  7. Figuerola J et al (2007) Seroconversion in wild birds and local circulation of West Nile virus, Spain. Emerg Infect Dis 13:1915–1917
  8. Levy JK et al (2011) Prevalence of infectious diseases in cats and dogs rescued following Hurricane Katrina. J Am Vet Med Assoc 238(3):311-317
  9. Beasley DW et al (2002) Mouse neuroinvasive phenotype of West Nile virus strains varies depending upon virus genotype. Virology 296:17–23
  10. Ben-Nathan D (2000) CNS penetration by noninvasive viruses following inhalational anesthetics. Ann N Y Acad Sci 917:944–950
  11. Katz Y (2002) Inhalation anesthetic-induced neuroinvasion by an attenuated strain of West Nile virus in mice. J Med Virol 66:576–580
  12. Yamanaka T et al (2012) No evidence of horizontal infection in horses kept in close contact with dogs experimentally infected with canine influenza A virus (H3N8). Acta Vet Scand 54:25
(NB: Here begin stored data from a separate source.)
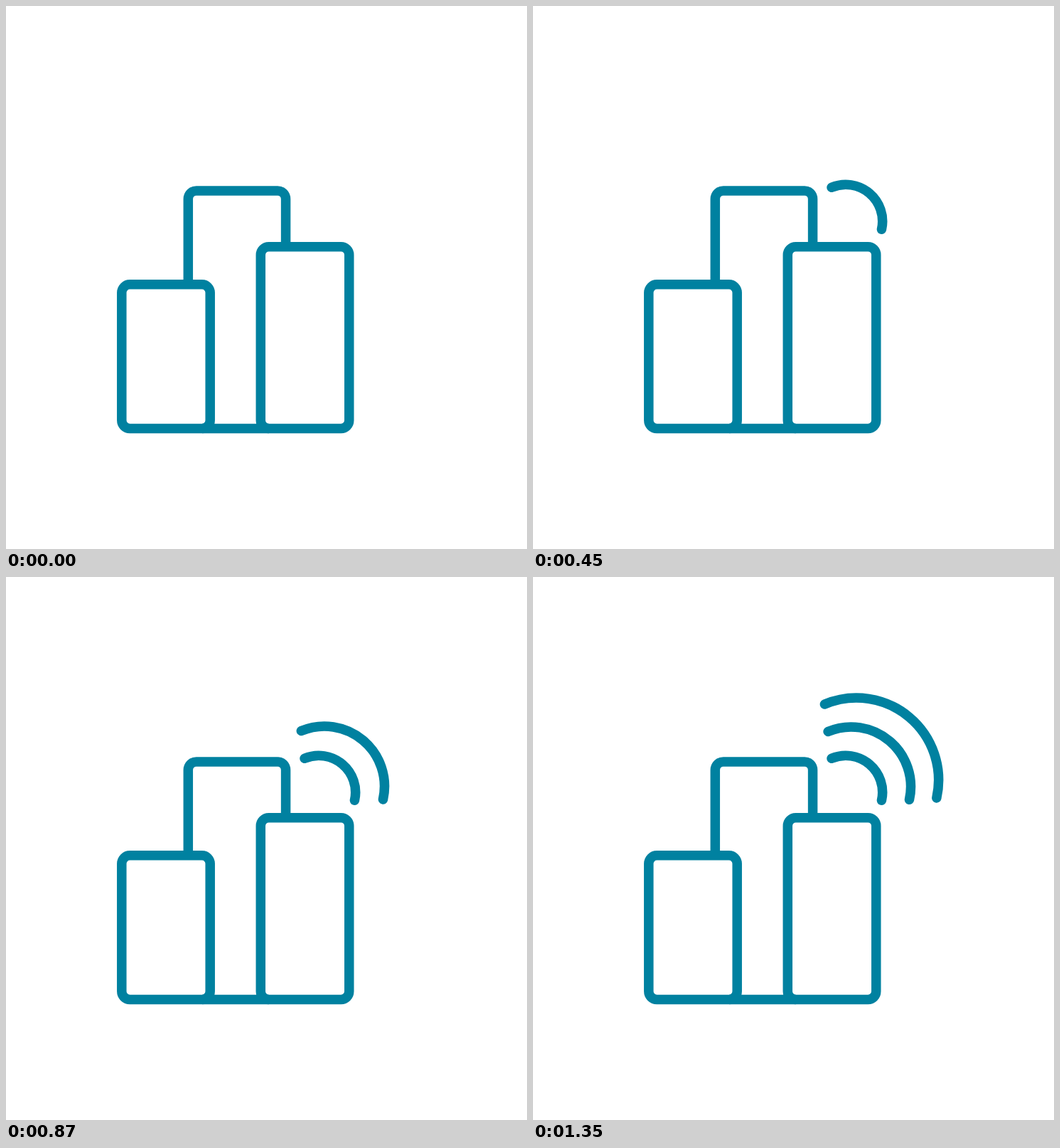
An HTML page that plays this animation: 733 px wide and 764 px high, repeating every 8 s.

```html
<!DOCTYPE html>
<html lang="en">
<head>
<meta charset="utf-8">
<title>Buildings with signal</title>
<style>
  html, body { margin: 0; width: 100%; height: 100%; overflow: hidden; background: #fff; }
  svg { display: block; width: 100%; height: 100%; }
</style>
</head>
<body>
<svg viewBox="0 0 733 764" fill="none" stroke="#0081a0" stroke-width="13.5">
  <path d="M256.3 391.8V271.4a11.5 11.5 0 0 1 11.5-11.5H382.1a11.5 11.5 0 0 1 11.5 11.5V338.7"/>
  <path d="M276 594.5H370"/>
  <rect x="162.8" y="391.8" width="124.4" height="202.7" rx="11.5"/>
  <rect x="358.3" y="338.7" width="124.5" height="255.8" rx="11.5"/>
  <g id="waves" stroke-linecap="round"></g>
</svg>
<script>
const LOOP = 8000, STEP = 30;
const GAP = 447, LENGTH = 450;   // delay between waves, length of one pop
const PEAK = 1.05;
const OX = 366.5, OY = 382;      // scaling origin: middle of the stage
const START = -112.7, END = 12.6;

const waves = [
  { x: 440, y: 303, r: 51.7 },
  { x: 447.5, y: 295, r: 84 },
  { x: 455, y: 285.7, r: 115.6 }
];

function point({ x, y, r }, deg) {
  const a = deg * Math.PI / 180;
  return `${(x + r * Math.cos(a)).toFixed(2)} ${(y + r * Math.sin(a)).toFixed(2)}`;
}

const group = document.getElementById('waves');
for (const w of waves) {
  w.el = document.createElementNS('http://www.w3.org/2000/svg', 'path');
  w.el.setAttribute('d', `M${point(w, START)}A${w.r} ${w.r} 0 0 1 ${point(w, END)}`);
  group.prepend(w.el);
}

// Grow past full size in the first half, settle in the second.
function scaleAt(p) {
  return p < 0.5 ? PEAK * p * 2 : PEAK - (PEAK - 1) * (p - 0.5) * 2;
}

function draw(ms) {
  const t = Math.floor((ms % LOOP) / STEP) * STEP;
  waves.forEach((w, i) => {
    const p = Math.min((t - i * GAP) / LENGTH, 1);
    const shown = p > 0.02;
    w.el.setAttribute('visibility', shown ? 'visible' : 'hidden');
    if (!shown) return;
    w.el.setAttribute('opacity', Math.min(p * 2, 1));
    w.el.setAttribute('transform',
      `translate(${OX} ${OY}) scale(${scaleAt(p)}) translate(${-OX} ${-OY})`);
  });
}

const begin = performance.now();
function tick() {
  draw(performance.now() - begin);
  requestAnimationFrame(tick);
}
tick();
</script>
</body>
</html>
```
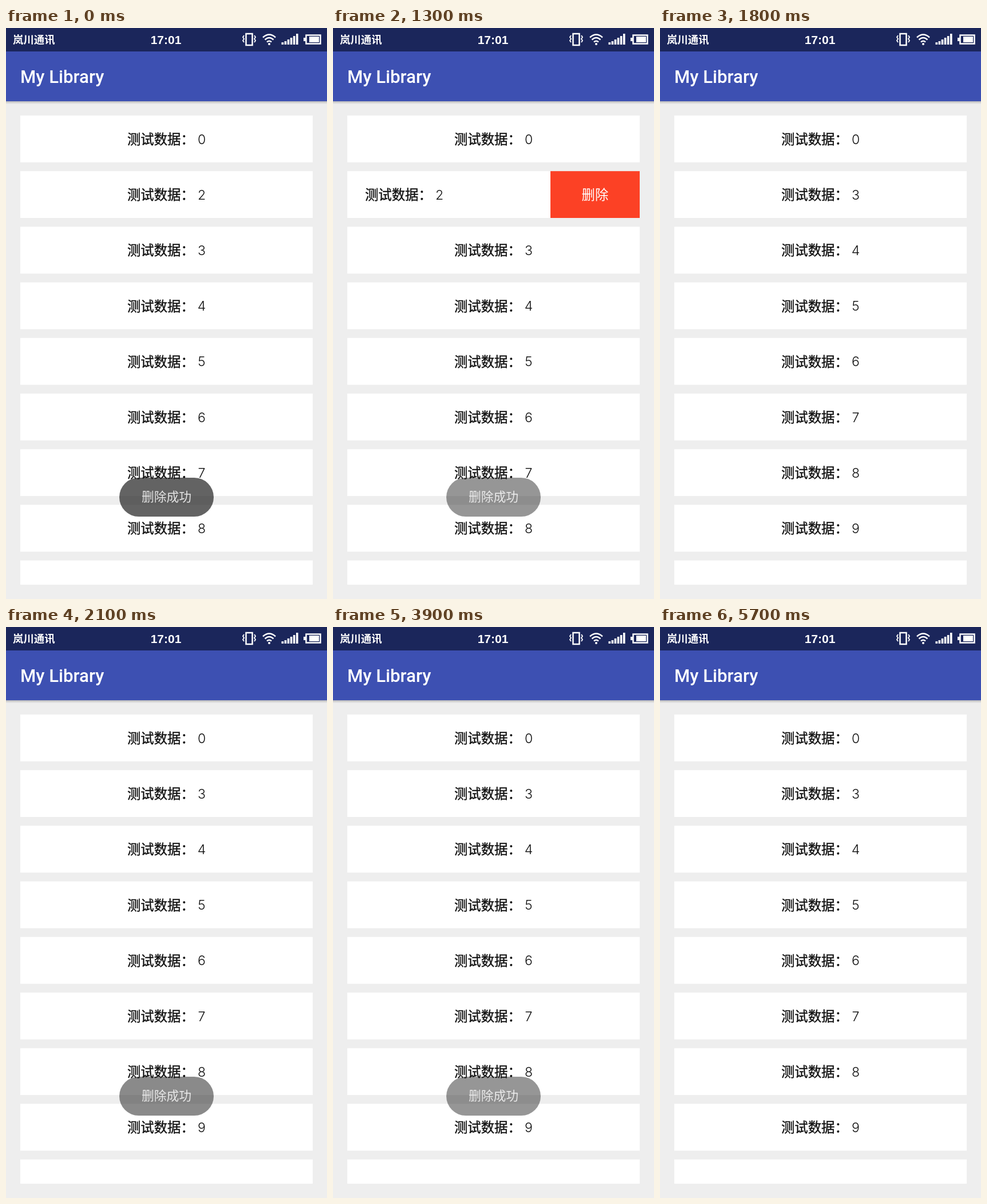
These frames come from a looping animation (561x998 px, 6100 ms). An HTML page:

```html
<!DOCTYPE html>
<html lang="zh-CN">
<head>
<meta charset="utf-8">
<title>My Library</title>
<style>
  html, body { margin: 0; width: 100%; height: 100%; overflow: hidden; background: #eee; }
  svg { display: block; width: 100%; height: 100%; }
  text { font-family: "Noto Sans CJK SC", "Noto Sans CJK", sans-serif; font-size: 23.4px; fill: #fff; }
  .item text { fill: #111; }
  .item .label { stroke: #111; stroke-width: .4px; }
  .item .num { font-family: Inter, "Liberation Sans", sans-serif; font-weight: 300; font-size: 23px; text-anchor: middle; }
  .title { font: 500 31.2px Roboto, sans-serif; }
  .carrier { font-size: 18.4px; font-weight: bold; }
  .clock { font: bold 21px "Liberation Sans", sans-serif; text-anchor: middle; }
  .line { fill: none; stroke: #fff; stroke-width: 2.5; }
  .mid { text-anchor: middle; }
</style>
</head>
<body>
<svg viewBox="0 0 561 998">
  <defs>
    <linearGradient id="shade" x2="0" y2="1">
      <stop stop-color="#000" stop-opacity=".22"/>
      <stop offset="1" stop-color="#000" stop-opacity="0"/>
    </linearGradient>
    <clipPath id="list"><rect x="25" y="133" width="511" height="840"/></clipPath>
  </defs>
  <rect width="561" height="998" fill="#eee"/>
  <g id="rows" clip-path="url(#list)"></g>

  <rect y="128" width="561" height="5" fill="url(#shade)"/>
  <rect y="40" width="561" height="88" fill="#3d50b2"/>
  <rect width="561" height="41" fill="#1b265b"/>
  <text class="title" x="24.900" y="95.700">My Library</text>
  <text class="carrier" x="12" y="27">岚川通讯</text>
  <text class="clock" x="279.5" y="28.300">17:01</text>

  <rect class="line" x="419.5" y="10" width="11" height="20"/>
  <path class="line" style="stroke-width:1.8" d="M416 13l-2 3 2 3-2 3 2 3M434 13l2 3-2 3 2 3-2 3"/>
  <path class="line" d="M449 16.5q11-10 22 0M452.5 20.5q7.500-7 15 0M456 24.500q4-3.500 8 0"/>
  <circle cx="460" cy="28" r="2" fill="#fff"/>
  <g id="signal" fill="#fff"></g>
  <rect class="line" x="524.5" y="12.5" width="25" height="15"/>
  <path fill="#fff" d="M520 17h4v6h-4zM530 15h17v10h-17z"/>

  <g id="toast">
    <rect x="198" y="786" width="165" height="68" rx="34" fill="#222" fill-opacity=".7"/>
    <text class="mid" style="font-size:21.8px;fill:#e4e4e4" x="280.5" y="826.5">删除成功</text>
  </g>
</svg>
<script>
const LOOP = 6100, STEP = 100, PITCH = 97.2, MENU = 156;
const $ = id => document.getElementById(id);
const clamp = v => Math.max(0, Math.min(1, v));
const smooth = v => v * v * (3 - 2 * v);

$("signal").innerHTML = [4, 6, 9, 12, 15, 19].map((h, i) =>
  `<rect x="${481.5 + i * 5.1}" y="${29 - h}" width="3.6" height="${h}"/>`).join("");

const label = `<text class="label" x="211.9" y="50">测试数据：</text><text class="num" x="342" y="49.5"></text>`;

// The last row is cut off above its label
$("rows").innerHTML = Array.from({ length: 9 }, (_, i) => `
  <g transform="translate(0 ${153 + i * PITCH})"><g class="item">
    <rect x="25" width="511" height="81.8" fill="#fff"/>${i < 8 ? label : ""}
  </g></g>`).join("");

const items = [...document.querySelectorAll(".item")];
const nums = [...document.querySelectorAll(".num")];
items[1].insertAdjacentHTML("beforeend",
  `<rect x="536" width="${MENU}" height="81.8" fill="#fc4125"/>
   <text class="mid" style="fill:#fff" x="614" y="50">删除</text>`);

// Share of a run done, counting the step that begins at start
const run = (t, start, steps) => clamp((t - start + STEP) / (steps * STEP));

function toastAlpha(t) {
  if (t < 1800) return 1 - run(t, 1200, 6);
  const shown = 1 - (1 - run(t, 1900, 6)) ** 2;
  return shown * (1 - run(t, 3800, 6));
}

function draw(now) {
  const t = Math.floor(now % LOOP / STEP) * STEP;
  const removed = t >= 1800;
  const slide = removed ? 0 : MENU * smooth(run(t, 300, 5));
  items[1].setAttribute("transform", `translate(${-slide} 0)`);
  nums.forEach((n, i) => n.textContent = i ? i + 1 + removed : 0);
  $("toast").setAttribute("opacity", toastAlpha(t));
}

let begin;
function tick(now) {
  begin ??= now;
  draw(now - begin);
  requestAnimationFrame(tick);
}
draw(0);
requestAnimationFrame(tick);
</script>
</body>
</html>
```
  13. Buckweitz S et al (2003) Serological, reverse transcriptase-polymerase chain reaction and immunohistochemical detection of West Nile virus in a clinically affected dog. J Vet Diagn Invest 15:324–329
  14. Schaudien D et al (2008) Lack of detectable West Nile virus RNA in brains and kidneys of dogs and cats with immunohistological precipitates using virus-specific antibodies. Vet Microbiol 132(1-2):171-176
  15. Klimes J et al (2001) Prevalence of antibodies to tickborne encephalitis and West Nile flaviviruses and the clinical signs of tickborne encephalitis in dogs in the Czech Republic. Vet Rec 148(1):17-20
  16. Bowen RA et al (2008) Pathogenesis of West Nile virus infection in dogs treated with glucocorticoids. Am J Trop Med Hyg 74(4):670-673
  17. Karaca K et al (2005) Recombinant canarypox vectored West Nile virus (WNV) vaccine protects dogs and cats against a mosquito WNV challenge. Vaccine 23(29):3808-3813